On the subject of how Obama has handled the bill, I'm in agreement that he made a mistake by having congress determine the details. I believe Obama puts great stock on political capital, and he wanted to use this opportunity to build more capital, not spend it. Obama didn't want to repeat Clinton's mistake of spending a lot of political capital early in his term. But I believe an economic stimulus package is exactly the kind of thing you spend political capital on, and these past few days, it seems like Obama has come to realize that too.

peterm@flexbudget.com said...

The economic tactic I was referring to was allowing the House of Representatives to build a stimulus package, rather than starting with clear statements about what the president wanted in the recovery package. I don't know if his economic tactics will prove out or not, as he has not received a package yet.
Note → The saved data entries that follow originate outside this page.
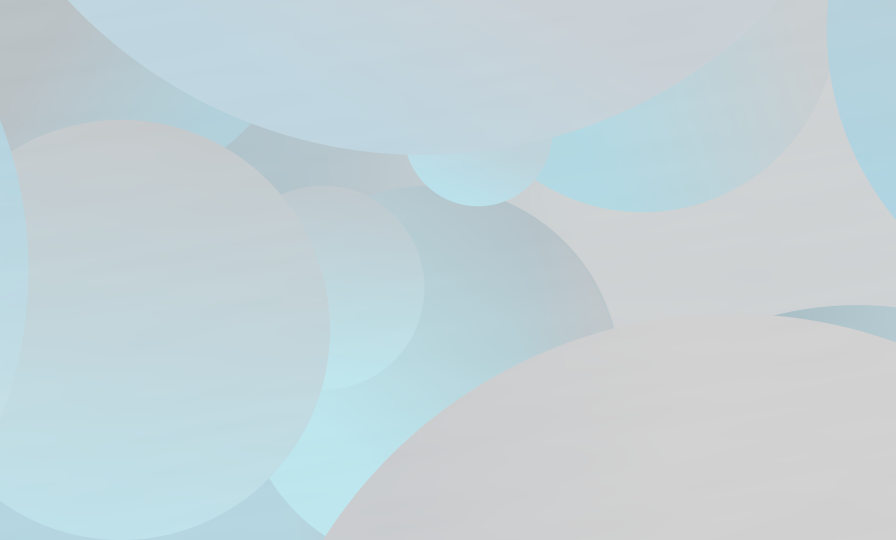
A WebGL 1 fragment shader for this background:

```glsl
precision highp float;
uniform vec2 u_resolution;

float hash(vec2 p) {
  vec3 q = fract(p.xyx * vec3(0.1031, 0.1030, 0.0973));
  q += dot(q, q.yzx + 33.33);
  return fract((q.x + q.y) * q.z);
}

float noise(vec2 p) {
  vec2 i = floor(p), f = fract(p);
  f *= f * (3.0 - 2.0 * f);
  return mix(mix(hash(i), hash(i + vec2(1.0, 0.0)), f.x),
             mix(hash(i + vec2(0.0, 1.0)), hash(i + 1.0), f.x), f.y);
}

// Disc shaded by a gradient running between two points
void ball(inout vec3 color, vec2 p, vec2 center, float radius,
          vec2 start, vec2 end, vec3 startColor, vec3 endColor) {
  vec2 axis = end - start;
  float t = clamp(dot(p - start, axis) / dot(axis, axis), 0.0, 1.0);
  float edge = (radius - length(p - center)) * u_resolution.y;
  color = mix(color, mix(startColor, endColor, t), clamp(edge + 0.5, 0.0, 1.0));
}

void main() {
  vec2 p = gl_FragCoord.xy / u_resolution * vec2(1.67, 1.0);

  // Backdrop: grey on the right, pale blue at the lower left
  vec3 color = mix(vec3(0.70, 0.77, 0.80), vec3(0.81, 0.825, 0.83), smoothstep(0.45, 1.15, p.x));
  float pool = (1.0 - smoothstep(0.1, 0.6, p.y)) * (1.0 - smoothstep(0.5, 0.8, p.x));
  color = mix(color, vec3(0.71, 0.84, 0.88), pool);

  // Far spheres
  ball(color, p, vec2(0.174, 1.043), 0.40, vec2(0.10, 0.93), vec2(0.36, 0.74),
       vec3(0.73, 0.76, 0.775), vec3(0.70, 0.82, 0.86));
  ball(color, p, vec2(0.802, 0.302), 0.354, vec2(0.98, 0.62), vec2(0.66, 0.17),
       vec3(0.705, 0.76, 0.785), vec3(0.74, 0.90, 0.93));
  // Warm fade on the right flank of the middle sphere
  float flank = smoothstep(0.95, 1.16, p.x) * (1.0 - smoothstep(0.345, 0.36, length(p - vec2(0.802, 0.302))));
  color = mix(color, vec3(0.77, 0.785, 0.795), flank * 0.8);
  ball(color, p, vec2(1.198, 0.970), 0.363, vec2(1.52, 0.87), vec2(1.10, 0.72),
       vec3(0.79, 0.81, 0.82), vec3(0.70, 0.85, 0.89));
  ball(color, p, vec2(1.598, -0.202), 0.637, vec2(1.46, 0.42), vec2(1.67, 0.40),
       vec3(0.67, 0.75, 0.78), vec3(0.71, 0.79, 0.82));

  // Small spheres
  ball(color, p, vec2(0.891, 0.757), 0.139, vec2(0.92, 0.74), vec2(0.87, 0.63),
       vec3(0.75, 0.83, 0.86), vec3(0.73, 0.88, 0.92));
  ball(color, p, vec2(0.602, 0.467), 0.189, vec2(0.62, 0.65), vec2(0.59, 0.30),
       vec3(0.75, 0.79, 0.81), vec3(0.75, 0.90, 0.93));

  // Near spheres
  ball(color, p, vec2(0.226, 0.389), 0.389, vec2(0.27, 0.78), vec2(0.20, 0.02),
       vec3(0.775, 0.79, 0.80), vec3(0.75, 0.885, 0.92));
  ball(color, p, vec2(-0.704, 0.50), 0.757, vec2(0.0, 0.76), vec2(0.0, 0.25),
       vec3(0.71, 0.83, 0.875), vec3(0.77, 0.87, 0.90));
  ball(color, p, vec2(0.789, 1.622), 0.909, vec2(0.95, 1.03), vec2(0.76, 0.71),
       vec3(0.79, 0.82, 0.84), vec3(0.75, 0.84, 0.88));
  ball(color, p, vec2(2.089, 0.946), 0.548, vec2(1.67, 1.0), vec2(1.58, 0.70),
       vec3(0.72, 0.82, 0.86), vec3(0.69, 0.83, 0.88));
  ball(color, p, vec2(1.365, -0.485), 0.904, vec2(0.72, 0.20), vec2(1.25, 0.20),
       vec3(0.79, 0.80, 0.81), vec3(0.82, 0.82, 0.82));

  // Faint brushed streaks
  color += 0.008 * (noise(vec2(p.x * 5.0 + p.y * 4.0, p.y * 45.0 - p.x * 8.0 + 20.0)) - 0.5);
  gl_FragColor = vec4(color, 1.0);
}
```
I agree in the two principles he has stated: job creation in the private sector and tax relief for both small business and individuals.

Comparing Japan is not an apples to apple circumstance. Japan was and still is ruled by the Karitsu, 5 major corporations that control all business suppliers to their global trade. Their system was little more than a feudal society run by the captains of business.

The government and the banking industry was also in on the collapse through the use of 0% loans to businesses in Japan to fuel exports. Japan was consumed by a combination of running like the mafia, a banking industry that was subsiding exports while losing money, a government that was complicit in the activities, and cultural challenges that could not rise up against the ruling class. Japan's recovery has be estimated to take 20 to 25 years for these reasons.

I completely agree with your comments on the Swedish recovery. As I previously stated, public sector money comes from taxes driven by private sector activity. Decreasing the size of bureaucracy is also a great objective; the problem is that neither party has focused on that as an activity of legislation or regulation. This is true despite Republicans blatting on about it while increasing federal programs over the past 8 years.

Jobs from infrastructure funded by the recovery program do create private sector work. Money for research and development, energy alternatives, and other programs in the bill also build jobs in the private sector, but not quickly.

There are a limited number of things governments can do to create jobs quickly in the private sector. Infrastructure is the quickest.

I think most needed is consumer confidence, as without it, people will hoard money, even if there is more of it.

The Senate is voting today. They will take it joint committee tomorrow. Let's see what bill actually looks like next week...

Anonymous said...

In hindsight it must be rather depressing to reread this post. So many disappointments; sadly, Obama is no Leto. :(